DATA →
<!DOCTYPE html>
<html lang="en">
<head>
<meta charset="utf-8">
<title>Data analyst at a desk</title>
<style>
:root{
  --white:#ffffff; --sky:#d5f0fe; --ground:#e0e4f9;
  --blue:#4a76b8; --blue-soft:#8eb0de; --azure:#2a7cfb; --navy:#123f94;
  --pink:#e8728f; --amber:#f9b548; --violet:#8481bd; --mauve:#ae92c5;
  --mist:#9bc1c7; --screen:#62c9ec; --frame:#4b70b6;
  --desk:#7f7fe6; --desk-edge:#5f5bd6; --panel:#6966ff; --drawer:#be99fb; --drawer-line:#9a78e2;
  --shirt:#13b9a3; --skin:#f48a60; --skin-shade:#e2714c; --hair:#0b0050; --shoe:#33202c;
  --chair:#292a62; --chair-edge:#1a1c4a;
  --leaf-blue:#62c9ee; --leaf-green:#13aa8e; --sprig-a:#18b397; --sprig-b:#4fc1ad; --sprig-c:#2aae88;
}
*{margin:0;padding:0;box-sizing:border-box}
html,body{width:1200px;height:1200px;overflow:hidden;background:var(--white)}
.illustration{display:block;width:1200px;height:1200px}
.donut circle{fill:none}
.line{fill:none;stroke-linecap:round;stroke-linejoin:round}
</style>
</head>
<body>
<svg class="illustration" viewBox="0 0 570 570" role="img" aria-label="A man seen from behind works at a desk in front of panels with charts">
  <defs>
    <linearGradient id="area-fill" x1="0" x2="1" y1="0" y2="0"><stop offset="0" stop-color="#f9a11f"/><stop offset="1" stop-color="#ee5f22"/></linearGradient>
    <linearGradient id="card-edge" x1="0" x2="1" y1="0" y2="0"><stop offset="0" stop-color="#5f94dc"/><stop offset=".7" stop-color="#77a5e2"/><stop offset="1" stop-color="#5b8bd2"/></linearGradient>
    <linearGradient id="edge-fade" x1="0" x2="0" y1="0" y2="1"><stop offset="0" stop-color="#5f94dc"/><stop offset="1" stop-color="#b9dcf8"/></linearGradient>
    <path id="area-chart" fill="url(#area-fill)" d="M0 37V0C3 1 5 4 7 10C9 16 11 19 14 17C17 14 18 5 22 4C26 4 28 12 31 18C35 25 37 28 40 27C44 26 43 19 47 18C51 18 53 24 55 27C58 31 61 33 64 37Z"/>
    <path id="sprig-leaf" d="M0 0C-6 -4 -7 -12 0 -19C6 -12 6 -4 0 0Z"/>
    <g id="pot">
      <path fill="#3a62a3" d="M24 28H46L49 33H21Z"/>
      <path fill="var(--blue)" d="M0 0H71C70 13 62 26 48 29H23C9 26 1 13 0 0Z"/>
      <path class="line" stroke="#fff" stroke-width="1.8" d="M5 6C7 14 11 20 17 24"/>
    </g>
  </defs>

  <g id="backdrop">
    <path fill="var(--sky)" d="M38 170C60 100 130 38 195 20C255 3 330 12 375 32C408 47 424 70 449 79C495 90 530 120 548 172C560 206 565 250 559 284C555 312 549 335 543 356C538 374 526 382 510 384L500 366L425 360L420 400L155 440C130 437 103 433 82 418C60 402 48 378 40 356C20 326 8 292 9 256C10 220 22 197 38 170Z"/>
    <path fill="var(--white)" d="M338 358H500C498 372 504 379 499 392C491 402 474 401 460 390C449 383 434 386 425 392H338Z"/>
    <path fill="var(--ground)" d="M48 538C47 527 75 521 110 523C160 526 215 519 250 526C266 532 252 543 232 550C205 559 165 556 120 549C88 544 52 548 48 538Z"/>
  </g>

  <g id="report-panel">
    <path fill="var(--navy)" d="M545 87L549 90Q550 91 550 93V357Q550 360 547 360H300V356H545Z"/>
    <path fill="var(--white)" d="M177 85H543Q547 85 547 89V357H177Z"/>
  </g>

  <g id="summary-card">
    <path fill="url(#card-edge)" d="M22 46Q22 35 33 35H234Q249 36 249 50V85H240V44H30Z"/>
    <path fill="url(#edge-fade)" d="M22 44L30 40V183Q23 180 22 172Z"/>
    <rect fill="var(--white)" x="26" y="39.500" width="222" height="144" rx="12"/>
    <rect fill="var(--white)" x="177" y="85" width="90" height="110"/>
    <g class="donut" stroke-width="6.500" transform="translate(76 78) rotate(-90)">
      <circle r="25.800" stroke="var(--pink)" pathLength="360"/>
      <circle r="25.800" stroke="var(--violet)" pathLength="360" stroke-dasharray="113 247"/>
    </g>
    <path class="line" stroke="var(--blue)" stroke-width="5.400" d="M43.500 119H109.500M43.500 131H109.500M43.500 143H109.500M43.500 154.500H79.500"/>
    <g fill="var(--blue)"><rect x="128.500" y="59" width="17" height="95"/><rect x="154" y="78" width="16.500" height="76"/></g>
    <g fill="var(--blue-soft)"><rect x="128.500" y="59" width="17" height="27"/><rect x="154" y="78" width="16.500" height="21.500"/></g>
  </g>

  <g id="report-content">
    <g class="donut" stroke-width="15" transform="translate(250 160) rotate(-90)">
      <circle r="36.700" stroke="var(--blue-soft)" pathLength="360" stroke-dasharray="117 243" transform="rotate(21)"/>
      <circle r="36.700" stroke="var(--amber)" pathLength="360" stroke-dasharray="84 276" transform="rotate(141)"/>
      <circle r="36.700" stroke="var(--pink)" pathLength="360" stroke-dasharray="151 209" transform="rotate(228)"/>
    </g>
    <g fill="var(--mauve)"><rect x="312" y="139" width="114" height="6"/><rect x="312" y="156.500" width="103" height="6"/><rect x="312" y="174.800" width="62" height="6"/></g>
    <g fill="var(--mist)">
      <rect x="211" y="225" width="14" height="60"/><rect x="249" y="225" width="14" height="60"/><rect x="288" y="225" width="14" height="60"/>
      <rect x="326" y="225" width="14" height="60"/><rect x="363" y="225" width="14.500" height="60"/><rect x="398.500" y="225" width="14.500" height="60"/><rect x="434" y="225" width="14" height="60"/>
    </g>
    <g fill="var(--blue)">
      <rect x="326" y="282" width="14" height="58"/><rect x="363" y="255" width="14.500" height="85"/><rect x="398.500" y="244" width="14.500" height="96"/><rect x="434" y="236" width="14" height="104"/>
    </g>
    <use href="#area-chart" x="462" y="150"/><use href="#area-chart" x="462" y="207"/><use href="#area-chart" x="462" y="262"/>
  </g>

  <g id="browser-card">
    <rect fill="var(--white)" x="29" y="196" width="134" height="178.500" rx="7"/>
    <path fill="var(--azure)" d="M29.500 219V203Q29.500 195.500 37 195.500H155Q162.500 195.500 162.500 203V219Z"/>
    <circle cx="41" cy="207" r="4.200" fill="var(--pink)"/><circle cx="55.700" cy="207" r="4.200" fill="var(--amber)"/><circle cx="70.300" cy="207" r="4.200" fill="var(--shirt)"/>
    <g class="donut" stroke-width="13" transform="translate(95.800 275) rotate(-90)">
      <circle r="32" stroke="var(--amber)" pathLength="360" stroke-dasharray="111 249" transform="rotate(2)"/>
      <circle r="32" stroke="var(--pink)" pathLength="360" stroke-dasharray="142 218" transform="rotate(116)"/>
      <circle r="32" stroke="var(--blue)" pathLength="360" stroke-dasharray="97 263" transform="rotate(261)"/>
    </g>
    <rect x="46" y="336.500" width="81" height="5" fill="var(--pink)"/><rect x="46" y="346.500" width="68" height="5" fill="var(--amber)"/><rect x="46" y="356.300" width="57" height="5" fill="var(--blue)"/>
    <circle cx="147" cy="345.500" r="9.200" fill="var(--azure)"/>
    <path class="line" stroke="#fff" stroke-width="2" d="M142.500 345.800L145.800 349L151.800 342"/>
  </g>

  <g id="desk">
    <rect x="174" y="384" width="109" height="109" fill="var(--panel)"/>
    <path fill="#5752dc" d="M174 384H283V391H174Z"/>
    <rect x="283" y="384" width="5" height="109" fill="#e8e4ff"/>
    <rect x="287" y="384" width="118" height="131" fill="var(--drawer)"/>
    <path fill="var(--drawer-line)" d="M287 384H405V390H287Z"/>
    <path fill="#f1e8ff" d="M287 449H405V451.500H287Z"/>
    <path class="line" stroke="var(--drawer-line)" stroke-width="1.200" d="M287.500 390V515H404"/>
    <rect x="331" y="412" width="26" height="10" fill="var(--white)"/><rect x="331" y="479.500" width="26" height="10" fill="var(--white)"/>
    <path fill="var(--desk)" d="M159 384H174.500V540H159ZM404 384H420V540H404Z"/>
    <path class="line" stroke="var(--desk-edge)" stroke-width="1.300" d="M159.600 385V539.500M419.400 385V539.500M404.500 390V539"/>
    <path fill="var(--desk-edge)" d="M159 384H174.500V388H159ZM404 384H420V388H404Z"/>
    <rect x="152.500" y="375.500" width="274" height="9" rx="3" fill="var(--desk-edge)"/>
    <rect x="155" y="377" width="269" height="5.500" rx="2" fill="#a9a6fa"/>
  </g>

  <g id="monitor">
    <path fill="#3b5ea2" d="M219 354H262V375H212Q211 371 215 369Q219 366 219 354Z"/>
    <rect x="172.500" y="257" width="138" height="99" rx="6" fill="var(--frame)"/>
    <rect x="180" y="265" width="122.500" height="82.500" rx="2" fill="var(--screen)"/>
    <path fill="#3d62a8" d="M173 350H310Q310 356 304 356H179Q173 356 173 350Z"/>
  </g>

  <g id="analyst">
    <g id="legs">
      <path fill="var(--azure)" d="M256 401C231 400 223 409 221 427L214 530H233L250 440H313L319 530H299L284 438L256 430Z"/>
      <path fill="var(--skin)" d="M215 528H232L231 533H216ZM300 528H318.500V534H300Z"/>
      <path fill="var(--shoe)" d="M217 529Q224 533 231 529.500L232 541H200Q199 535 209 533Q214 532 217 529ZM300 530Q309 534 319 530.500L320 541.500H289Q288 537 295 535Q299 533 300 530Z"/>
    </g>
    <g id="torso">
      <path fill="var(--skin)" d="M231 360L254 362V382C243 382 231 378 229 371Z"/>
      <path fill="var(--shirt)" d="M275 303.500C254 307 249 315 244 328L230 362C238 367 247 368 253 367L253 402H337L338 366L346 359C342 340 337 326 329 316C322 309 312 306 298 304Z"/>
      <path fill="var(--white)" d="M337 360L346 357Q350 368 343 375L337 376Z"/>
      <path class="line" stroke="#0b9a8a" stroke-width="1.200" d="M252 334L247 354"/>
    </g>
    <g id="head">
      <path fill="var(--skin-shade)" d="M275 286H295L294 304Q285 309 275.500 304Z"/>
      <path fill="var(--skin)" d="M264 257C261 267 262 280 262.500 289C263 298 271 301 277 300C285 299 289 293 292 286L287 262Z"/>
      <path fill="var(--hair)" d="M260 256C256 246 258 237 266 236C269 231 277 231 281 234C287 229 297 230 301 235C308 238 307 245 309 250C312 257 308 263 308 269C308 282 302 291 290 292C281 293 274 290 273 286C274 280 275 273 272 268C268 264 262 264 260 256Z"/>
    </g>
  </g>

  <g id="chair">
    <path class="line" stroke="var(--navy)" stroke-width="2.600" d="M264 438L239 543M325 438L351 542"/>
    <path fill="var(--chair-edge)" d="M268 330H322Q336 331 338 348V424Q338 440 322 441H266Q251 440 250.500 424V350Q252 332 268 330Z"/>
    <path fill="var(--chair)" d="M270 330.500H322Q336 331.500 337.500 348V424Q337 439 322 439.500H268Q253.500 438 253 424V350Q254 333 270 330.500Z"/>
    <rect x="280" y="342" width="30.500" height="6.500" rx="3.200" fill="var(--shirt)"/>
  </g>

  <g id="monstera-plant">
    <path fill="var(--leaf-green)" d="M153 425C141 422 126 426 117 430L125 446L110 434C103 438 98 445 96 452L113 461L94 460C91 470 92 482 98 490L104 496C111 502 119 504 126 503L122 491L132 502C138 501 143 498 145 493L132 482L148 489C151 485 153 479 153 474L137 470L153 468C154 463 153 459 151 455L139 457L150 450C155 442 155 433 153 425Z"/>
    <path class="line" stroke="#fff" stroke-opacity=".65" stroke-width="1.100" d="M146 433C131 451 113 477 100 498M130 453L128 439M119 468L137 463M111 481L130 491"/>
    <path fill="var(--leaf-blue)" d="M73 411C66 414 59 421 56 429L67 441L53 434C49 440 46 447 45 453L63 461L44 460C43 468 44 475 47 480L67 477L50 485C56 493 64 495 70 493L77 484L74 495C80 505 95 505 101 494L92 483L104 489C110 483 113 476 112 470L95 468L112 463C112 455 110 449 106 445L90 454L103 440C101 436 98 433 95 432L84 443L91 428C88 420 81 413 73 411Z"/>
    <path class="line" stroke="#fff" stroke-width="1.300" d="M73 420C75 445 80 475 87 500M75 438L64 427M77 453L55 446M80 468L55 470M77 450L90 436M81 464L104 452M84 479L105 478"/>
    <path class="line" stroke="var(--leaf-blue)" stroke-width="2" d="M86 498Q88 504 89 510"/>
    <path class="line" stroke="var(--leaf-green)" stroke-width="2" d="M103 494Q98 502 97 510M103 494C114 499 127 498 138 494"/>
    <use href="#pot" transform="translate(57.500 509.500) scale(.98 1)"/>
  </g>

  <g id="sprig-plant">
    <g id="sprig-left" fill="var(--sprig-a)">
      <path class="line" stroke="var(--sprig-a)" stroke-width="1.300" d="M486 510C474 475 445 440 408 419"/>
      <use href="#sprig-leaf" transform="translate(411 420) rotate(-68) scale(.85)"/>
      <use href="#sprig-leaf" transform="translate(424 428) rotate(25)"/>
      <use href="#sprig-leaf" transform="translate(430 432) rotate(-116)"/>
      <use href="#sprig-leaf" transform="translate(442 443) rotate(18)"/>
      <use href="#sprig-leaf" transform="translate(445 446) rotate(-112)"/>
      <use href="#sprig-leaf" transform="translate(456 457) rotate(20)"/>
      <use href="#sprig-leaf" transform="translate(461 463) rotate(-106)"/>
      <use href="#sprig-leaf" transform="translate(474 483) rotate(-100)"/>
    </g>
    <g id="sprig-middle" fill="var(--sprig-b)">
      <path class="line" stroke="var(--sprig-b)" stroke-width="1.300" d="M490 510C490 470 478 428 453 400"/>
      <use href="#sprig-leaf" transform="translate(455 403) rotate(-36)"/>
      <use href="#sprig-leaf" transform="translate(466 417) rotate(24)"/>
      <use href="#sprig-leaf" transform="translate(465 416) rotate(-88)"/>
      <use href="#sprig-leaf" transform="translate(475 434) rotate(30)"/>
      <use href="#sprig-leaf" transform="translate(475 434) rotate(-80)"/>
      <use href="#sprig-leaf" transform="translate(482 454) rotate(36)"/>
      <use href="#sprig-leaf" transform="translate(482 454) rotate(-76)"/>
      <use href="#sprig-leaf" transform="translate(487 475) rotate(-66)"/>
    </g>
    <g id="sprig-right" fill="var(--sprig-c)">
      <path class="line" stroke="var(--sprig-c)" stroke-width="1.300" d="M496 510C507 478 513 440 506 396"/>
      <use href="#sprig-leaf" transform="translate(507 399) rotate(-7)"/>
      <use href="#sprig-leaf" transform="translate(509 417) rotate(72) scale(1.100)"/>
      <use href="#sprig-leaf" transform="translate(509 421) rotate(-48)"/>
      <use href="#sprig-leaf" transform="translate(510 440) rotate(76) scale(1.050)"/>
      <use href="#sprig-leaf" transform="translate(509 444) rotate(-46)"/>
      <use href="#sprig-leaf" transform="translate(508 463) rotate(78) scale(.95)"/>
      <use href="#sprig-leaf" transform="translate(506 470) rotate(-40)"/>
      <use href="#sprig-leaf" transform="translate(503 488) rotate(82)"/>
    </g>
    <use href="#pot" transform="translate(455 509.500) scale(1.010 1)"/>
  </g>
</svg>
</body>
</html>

TRY IT →
Tally the lines in the records that contain "frame", then give only the tally.

RESPONSE →
2